• **TASK INSTRUCTIONS**: Only lines with the string "fill" should be returned from the data below.
——————————
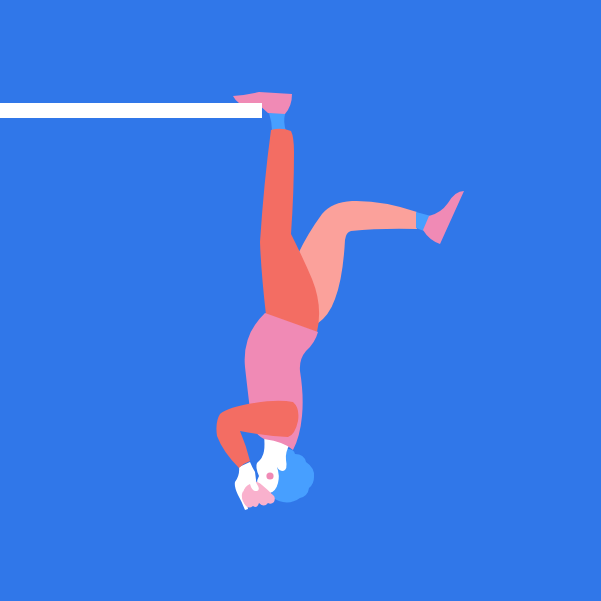
<!DOCTYPE html>
<html lang="en">
<head>
<meta charset="utf-8">
<title>Hanging upside down</title>
<style>
:root {
  --sky: #3077e9;
  --white: #ffffff;
  --coral: #f36d63;
  --salmon: #fba19b;
  --pink: #f08ab5;
  --pale-pink: #f9b1cd;
  --light-blue: #479fff;
}
html, body { margin: 0; background: var(--sky); overflow: hidden; }
.scene { display: block; width: 601px; height: 601px; }
.sky { fill: var(--sky); }
.beam, .skin { fill: var(--white); }
.sleeve, .front-leg { fill: var(--coral); }
.back-leg { fill: var(--salmon); }
.shoe, .shirt, .cheek { fill: var(--pink); }
.cloth { fill: var(--pale-pink); }
.sock, .hair { fill: var(--light-blue); }
</style>
</head>
<body>
<svg class="scene" viewBox="0 0 601 601" role="img" aria-label="A figure hanging upside down by one foot from a white beam, hand held to the face">
  <rect class="sky" width="601" height="601"/>

  <g id="raised-leg">
    <path class="back-leg" d="M298 254Q308 233 322 214Q332 202 352 201Q382 200 417 212V229Q380 228 351 231Q346 232 345 240Q343 278 335 299Q329 316 317 324L300 300Z"/>
    <path class="sock" d="M416 212L431 216L424 231L416 228Z"/>
    <path class="shoe" d="M429 216Q441 213 448 203Q455 191 464 191L440 244Q429 240 423 230Z"/>
  </g>

  <g id="hanging-leg">
    <path class="shoe" d="M233 96Q247 95 259 92L292 94Q292 106 285 114Q276 116 268 113L258 104L239 103Q235 100 233 96Z"/>
    <path class="sock" d="M269 113L285 114Q283 122 286 131H272Q272 122 269 113Z"/>
    <path class="front-leg" d="M271 130Q281 127 291 131Q294 137 294 152Q294 192 291 234Q304 260 312 279Q323 306 317 332L266 315Q261 271 260 242Q264 181 271 130Z"/>
  </g>

  <rect class="beam" y="103" width="262" height="15"/>

  <g id="head">
    <path class="hair" d="M287 449Q294 449 295 454Q304 454 306 462Q315 468 314 477Q314 484 309 488Q308 496 300 498Q290 505 279 501Q270 499 272 488L278 466Z"/>
    <path class="skin" d="M264 436L290 444Q285 452 286 460Q288 470 283 471Q279 471 277 467Q280 476 278 483Q276 491 270 493L257 484Q257 479 259 476Q255 467 257 463Q263 458 264 451Q265 445 264 436Z"/>
    <circle class="cheek" cx="270" cy="476" r="3.6"/>
  </g>

  <path class="shirt" d="M265 313L318 332Q315 343 306 351Q299 359 300 371Q304 396 302 416Q300 437 293 450Q285 442 264 439Q257 436 252 426Q248 394 245 367Q242 335 265 313Z"/>

  <g id="arm">
    <path class="skin" d="M239 467L250 462Q252 467 255 472L257 488L247 504L248 509L245 510Q242 502 238 495Q234 487 235 482Q240 475 239 467Z"/>
    <path class="cloth" d="M249 483Q256 479 262 485Q268 490 273 495Q276 497 274 502Q271 505 268 503Q264 508 259 503Q257 509 253 506Q249 509 246 506Q241 500 242 494Q244 486 249 483Z"/>
    <path class="skin" d="M247 472L254 470Q254 480 258 486Q260 490 257 491Q252 492 250 484Q245 486 243 492L240 488Z"/>
    <path class="sleeve" d="M239 468Q223 452 217 436Q215 422 220 414Q228 407 254 403Q278 399 293 402Q300 408 298 421Q295 435 288 437Q265 436 240 431Q246 445 250 461Q244 463 239 468Z"/>
  </g>
</svg>
</body>
</html>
——————————
• **SOLVED EXERCISE**:
.sky { fill: var(--sky); }
.beam, .skin { fill: var(--white); }
.sleeve, .front-leg { fill: var(--coral); }
.back-leg { fill: var(--salmon); }
.shoe, .shirt, .cheek { fill: var(--pink); }
.cloth { fill: var(--pale-pink); }
.sock, .hair { fill: var(--light-blue); }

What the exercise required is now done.